It was Flash Q&A day this week on “The Grid” (my weekly photography talk show), and not only did I cover my Top 10 most-asked questions about Flash, but we answered a ton of questions from our viewers as well. Check it out:
Hope you found that helpful (using flash is awesome, right?)
First, I would like to thank Scott and Brad for having me on as their guest this week.
I am a sports photographer covering the Boston market for USA Today Sports, and also a portrait photographer and graphic designer.
I started my sports shooting journey with USA Today Sports back in June 2011, shortly after the Boston Bruins won the Stanley Cup. My second assignment had me covering a Red Sox game against the A’s and little did I know, the Stanley Cup Champs would be at Fenway as well – with the Stanley Cup. Prior to covering sports for USA Today Sports, I was shooting for a small wire service where I was able to gain experience and knowledge.
Rewind to 2008 when I purchased my first digital camera, a Nikon D80. I had no idea how to use it, I knew nothing about the lenses that came with it. All I knew is I wanted to make great photos.
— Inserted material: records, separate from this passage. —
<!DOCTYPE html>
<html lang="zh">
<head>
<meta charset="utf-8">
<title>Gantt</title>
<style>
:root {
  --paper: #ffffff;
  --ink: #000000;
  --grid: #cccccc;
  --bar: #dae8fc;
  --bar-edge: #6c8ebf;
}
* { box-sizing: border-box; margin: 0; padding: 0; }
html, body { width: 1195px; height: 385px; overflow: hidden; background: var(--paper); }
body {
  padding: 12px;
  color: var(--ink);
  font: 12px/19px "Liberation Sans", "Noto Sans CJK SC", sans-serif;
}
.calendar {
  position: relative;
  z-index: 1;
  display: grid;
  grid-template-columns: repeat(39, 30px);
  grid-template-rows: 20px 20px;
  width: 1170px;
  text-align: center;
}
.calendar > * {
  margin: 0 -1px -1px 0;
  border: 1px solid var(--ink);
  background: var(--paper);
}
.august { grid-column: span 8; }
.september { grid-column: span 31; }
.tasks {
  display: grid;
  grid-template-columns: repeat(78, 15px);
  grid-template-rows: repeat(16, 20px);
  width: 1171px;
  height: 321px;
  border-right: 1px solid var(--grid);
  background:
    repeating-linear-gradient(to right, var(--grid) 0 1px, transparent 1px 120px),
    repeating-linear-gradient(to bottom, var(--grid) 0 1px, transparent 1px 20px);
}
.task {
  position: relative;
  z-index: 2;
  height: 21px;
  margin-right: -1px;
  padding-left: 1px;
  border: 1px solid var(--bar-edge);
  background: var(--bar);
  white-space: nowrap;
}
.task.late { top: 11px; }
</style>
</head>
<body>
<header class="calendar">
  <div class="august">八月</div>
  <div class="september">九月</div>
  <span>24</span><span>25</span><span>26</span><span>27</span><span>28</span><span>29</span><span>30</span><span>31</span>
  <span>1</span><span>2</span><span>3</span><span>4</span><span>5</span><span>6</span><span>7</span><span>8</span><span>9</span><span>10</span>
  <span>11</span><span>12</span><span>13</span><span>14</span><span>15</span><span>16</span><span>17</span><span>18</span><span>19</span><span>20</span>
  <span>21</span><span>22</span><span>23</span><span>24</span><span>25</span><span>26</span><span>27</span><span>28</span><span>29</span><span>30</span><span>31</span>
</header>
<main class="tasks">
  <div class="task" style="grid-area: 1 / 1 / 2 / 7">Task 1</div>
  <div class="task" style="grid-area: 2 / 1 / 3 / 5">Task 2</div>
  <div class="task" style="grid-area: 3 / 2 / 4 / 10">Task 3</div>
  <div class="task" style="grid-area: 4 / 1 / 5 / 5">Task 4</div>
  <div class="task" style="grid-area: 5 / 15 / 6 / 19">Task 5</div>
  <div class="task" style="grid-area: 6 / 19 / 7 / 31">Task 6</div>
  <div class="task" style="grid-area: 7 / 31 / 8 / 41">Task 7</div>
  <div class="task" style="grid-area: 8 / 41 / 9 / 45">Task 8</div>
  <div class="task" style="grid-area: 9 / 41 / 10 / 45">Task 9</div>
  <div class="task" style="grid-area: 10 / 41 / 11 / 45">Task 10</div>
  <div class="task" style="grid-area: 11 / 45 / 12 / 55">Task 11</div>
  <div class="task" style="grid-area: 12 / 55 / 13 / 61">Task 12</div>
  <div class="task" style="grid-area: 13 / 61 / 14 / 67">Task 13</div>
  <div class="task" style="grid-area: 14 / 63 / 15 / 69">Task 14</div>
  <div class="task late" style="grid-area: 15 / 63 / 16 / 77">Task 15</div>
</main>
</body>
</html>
Having been a NAPP member for years, following Scott, and reading his blog daily, I knew he was into photography and had written some great books. I ended up buying his Digital Photography Book series, which was the foundation that enabled me to become the photographer I am today.
Slowly, I began learning more about exposure, composition, shutter speed and aperture, but really had no idea what area of photography I wanted to excel in. I was taking pictures of everything from plants, to landscapes and cars, to portraits of my kids in hopes of making some good photos.
At this time my oldest son was playing little league baseball. What a perfect opportunity to do some sports photography. For the next 3 years I photographed every one of his little league games. I upgraded some of my gear, buying a 70-200mm, a D300 and a 300mm that came with a 1.4x teleconverter and I started covering high school sports for MaxPreps. I was gaining more and more experience, getting into a comfort zone, and meeting other shooters along the way who graciously offered tips and advice.
I met a local photographer who also covered games for MaxPreps. We shared stories on our experiences covering games at the high school level and he was kind enough to look at some of my work and offer advice on composition, among other things. Having looked at his website, I noticed he had some game action photos of the New England Patriots and I asked him how he got access. He said he freelanced for a small wire service. He was kind enough to give me contact info, and I sent out an email stating my interest in working with them. Within a week I was covering AHL and college hockey.
After covering numerous games at the college and minor league level, I wanted more. I felt ready enough to step up my game and start covering the major sports teams here in Boston.
I sent emails to AP, Getty Images, US Presswire (which is now USA Today Sports) in the spring of 2011 voicing my interest in being a contributor. After several weeks, US Presswire had responded to my inquiry and explained their process for hiring new photographers.